.

New Garcia, Grisman Due

Acoustic duo offer Dylan, James Brown covers

December 11, 2003 12:00 AM ET

Though Jerry Garcia and David Grisman's relationship went back to the early Seventies -- along with fiddler Vassar Clements, bassist John Kahn and guitarist Peter Rowan, they recorded and released a live album as Old and in the Way -- the bearded duo recorded prolifically in the Nineties until Garcia's death in August 1995. Grisman has been a skilled gatekeeper for their sessions, offering bountiful releases on his Acoustic Disc label. On March 23rd, Acoustic Disc will issue Been All Around This World, another collection of songs from Garcia and the mandolin-playing legend.

"It wasn't ever a project," Grisman told Rolling Stone of their sessions together. "It was just getting together, and it turned out that every time we got together we recorded stuff. Jerry and I didn't really spend a whole lot of time together over the course of thirty years, but I think it was quality time."

Among the twelve songs on World are several Garcia fans have never heard him perform, including covers of Bob Dylan's "The Ballad of Frankie Lee and Judas Priest," James Brown's "It'll Go Crazy" and Merle Travis' mining classic "Dark as a Dungeon." Garcia also takes another turn with Jimmie Rodgers' "Blue Yodel #9," which he'd tackled on his 1988 live album, Almost Acoustic.

The sessions feature Garcia and Grisman backed by members of Grisman's nimble David Grisman Quintet (bassist Jim Kerwin, fiddler Joe Craven and flautist Matt Eakle), which equally mines the jazz and bluegrass genres. Kahn, whom Garcia often enlisted for his unplugged projects throughout the years, also makes an appearance.

Grisman has been diligent to produce the records with a sense of cohesion for each of the collaborative albums. The duo released the quietly charming Jerry Garcia/David Grisman (featuring an array of songs by the Grateful Dead, B.B. King, Irving Berlin and others) in 1991, followed by a family album, Not for Kids Only, two years later. Since Garcia's death, Acoustic Disc released the collection of old folk songs Shady Grove in 1996, their jazz excursion So What in 1998, and The Pizza Tapes, a collaboration with bluegrass great Tony Rice in 2000. And last year, the label released Grateful Dawg, the soundtrack to the documentary of the same name about the Garcia/Grisman partnership shot by Grisman's daughter Gillian.

"It gets to me a little, going back through the recordings," Grisman said. "But basically, getting together with Jerry was mostly about having fun. I've developed quite a few recording projects out of our sessions, and there's still more good stuff left. A lot of people have asked me if it's painful.
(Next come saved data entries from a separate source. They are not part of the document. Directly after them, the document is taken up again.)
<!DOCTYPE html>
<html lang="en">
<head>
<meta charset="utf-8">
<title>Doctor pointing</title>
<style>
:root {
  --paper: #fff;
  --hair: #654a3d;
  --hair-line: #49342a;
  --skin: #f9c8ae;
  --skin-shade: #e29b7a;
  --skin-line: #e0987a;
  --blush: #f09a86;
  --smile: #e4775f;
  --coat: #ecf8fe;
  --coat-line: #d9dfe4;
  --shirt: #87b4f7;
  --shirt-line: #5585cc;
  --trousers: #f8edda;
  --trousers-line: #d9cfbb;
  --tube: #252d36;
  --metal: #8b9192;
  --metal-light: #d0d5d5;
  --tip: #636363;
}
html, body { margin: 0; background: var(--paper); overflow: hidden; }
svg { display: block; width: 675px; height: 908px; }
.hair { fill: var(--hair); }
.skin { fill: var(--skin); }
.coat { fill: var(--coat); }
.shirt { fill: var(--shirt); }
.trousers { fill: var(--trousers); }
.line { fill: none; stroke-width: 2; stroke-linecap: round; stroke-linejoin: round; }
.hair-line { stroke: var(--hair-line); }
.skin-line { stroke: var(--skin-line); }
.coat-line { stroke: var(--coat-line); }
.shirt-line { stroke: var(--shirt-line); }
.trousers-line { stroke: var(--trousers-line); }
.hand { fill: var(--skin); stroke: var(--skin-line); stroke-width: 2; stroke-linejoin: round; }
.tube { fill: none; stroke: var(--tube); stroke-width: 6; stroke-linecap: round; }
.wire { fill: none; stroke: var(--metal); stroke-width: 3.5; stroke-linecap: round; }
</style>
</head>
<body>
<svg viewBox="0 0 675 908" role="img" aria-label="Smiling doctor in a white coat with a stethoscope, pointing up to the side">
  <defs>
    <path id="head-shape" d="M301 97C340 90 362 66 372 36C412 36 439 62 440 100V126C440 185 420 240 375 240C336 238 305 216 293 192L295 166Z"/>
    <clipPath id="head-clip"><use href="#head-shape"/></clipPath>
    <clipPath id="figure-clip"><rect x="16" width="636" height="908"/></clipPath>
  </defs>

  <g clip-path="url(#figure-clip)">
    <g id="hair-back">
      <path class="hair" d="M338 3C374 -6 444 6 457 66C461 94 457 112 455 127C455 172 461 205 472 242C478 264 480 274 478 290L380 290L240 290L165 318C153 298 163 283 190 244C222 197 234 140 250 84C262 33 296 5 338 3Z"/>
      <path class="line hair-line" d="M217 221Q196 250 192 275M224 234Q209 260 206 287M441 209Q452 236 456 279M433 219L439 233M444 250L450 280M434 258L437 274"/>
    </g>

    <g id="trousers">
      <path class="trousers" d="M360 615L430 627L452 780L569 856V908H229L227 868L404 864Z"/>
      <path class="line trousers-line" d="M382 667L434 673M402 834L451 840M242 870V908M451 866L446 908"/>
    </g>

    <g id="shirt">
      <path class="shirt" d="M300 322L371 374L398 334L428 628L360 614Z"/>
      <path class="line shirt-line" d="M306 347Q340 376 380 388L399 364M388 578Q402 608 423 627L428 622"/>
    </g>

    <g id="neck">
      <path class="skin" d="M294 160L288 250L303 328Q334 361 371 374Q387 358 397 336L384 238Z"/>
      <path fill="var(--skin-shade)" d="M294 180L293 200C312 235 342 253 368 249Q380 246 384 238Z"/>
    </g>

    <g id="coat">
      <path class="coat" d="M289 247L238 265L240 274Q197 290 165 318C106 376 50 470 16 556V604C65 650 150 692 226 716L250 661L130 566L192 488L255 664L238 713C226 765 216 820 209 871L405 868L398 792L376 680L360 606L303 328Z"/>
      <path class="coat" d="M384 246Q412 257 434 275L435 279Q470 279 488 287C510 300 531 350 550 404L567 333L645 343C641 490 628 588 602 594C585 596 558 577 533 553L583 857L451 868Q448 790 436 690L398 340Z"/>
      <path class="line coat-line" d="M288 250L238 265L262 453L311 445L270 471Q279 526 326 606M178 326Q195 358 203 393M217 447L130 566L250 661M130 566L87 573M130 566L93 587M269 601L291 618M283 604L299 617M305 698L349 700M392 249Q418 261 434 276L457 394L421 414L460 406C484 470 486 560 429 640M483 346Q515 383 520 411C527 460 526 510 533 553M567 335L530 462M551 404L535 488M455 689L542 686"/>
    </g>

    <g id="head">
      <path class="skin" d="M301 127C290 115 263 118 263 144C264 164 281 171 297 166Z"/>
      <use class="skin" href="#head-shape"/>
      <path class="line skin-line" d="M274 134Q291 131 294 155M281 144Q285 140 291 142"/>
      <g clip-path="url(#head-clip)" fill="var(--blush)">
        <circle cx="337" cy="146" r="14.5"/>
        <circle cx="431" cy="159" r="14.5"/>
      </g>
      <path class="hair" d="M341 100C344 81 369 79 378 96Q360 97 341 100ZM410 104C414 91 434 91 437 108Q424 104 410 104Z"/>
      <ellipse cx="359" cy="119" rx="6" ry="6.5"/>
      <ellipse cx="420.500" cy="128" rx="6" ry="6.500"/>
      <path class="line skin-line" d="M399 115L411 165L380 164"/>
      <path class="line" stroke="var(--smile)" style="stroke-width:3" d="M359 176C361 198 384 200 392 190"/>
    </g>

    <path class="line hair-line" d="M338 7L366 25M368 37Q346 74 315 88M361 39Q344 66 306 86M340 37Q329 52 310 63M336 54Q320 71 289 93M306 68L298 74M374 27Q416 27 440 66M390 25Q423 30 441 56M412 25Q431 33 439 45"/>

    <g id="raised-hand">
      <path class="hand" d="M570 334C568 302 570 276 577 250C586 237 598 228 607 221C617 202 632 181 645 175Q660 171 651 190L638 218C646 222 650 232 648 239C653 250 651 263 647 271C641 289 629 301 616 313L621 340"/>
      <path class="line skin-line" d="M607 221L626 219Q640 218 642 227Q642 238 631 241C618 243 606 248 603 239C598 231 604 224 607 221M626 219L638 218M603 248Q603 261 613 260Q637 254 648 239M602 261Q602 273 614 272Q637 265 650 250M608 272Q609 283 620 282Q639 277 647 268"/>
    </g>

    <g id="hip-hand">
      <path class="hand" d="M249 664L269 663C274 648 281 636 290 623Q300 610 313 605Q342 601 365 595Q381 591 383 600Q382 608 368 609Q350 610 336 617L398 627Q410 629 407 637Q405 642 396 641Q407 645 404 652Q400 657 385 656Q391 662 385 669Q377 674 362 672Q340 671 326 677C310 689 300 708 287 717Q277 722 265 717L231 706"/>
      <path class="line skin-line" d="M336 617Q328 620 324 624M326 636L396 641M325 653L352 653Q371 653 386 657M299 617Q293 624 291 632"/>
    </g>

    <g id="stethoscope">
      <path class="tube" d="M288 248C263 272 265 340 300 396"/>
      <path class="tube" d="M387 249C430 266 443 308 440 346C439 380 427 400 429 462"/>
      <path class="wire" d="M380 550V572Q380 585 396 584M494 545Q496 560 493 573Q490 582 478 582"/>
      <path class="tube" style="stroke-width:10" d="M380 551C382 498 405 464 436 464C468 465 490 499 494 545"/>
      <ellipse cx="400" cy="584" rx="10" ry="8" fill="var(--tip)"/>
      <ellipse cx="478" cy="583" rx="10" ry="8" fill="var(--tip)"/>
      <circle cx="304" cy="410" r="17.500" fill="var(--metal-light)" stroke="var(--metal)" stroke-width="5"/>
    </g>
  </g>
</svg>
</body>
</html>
To me, it's the opposite, because this is what Jerry was really about."

To read the new issue of Rolling Stone online, plus the entire RS archive: Click Here

prev
Music Main Next
Around the Web
Powered By ZergNet
Daily Newsletter

Get the latest RS news in your inbox.

Sign up to receive the Rolling Stone newsletter and special offers from RS and its
marketing partners.

X

We may use your e-mail address to send you the newsletter and offers that may interest you, on behalf of Rolling Stone and its partners. For more information please read our Privacy Policy.

Song Stories

“Madame George”

Van Morrison | 1968

One of the first stream-of-consciousness epics to make it onto a Van Morrison record, his drawn-out farewell to the eccentric "Madame George" lasted nearly 10 minutes, combining ingredients from folk, jazz and classical music. The character that gave the song its title provoked speculation that it was about a drag queen, though Morrison denied this in Rolling Stone. "If you see it as a male or a female or whatever, it's your trip," he remarked. "I see it as a ... a Swiss cheese sandwich. Something like that."

More Song Stories entries »
 
www.expandtheroom.com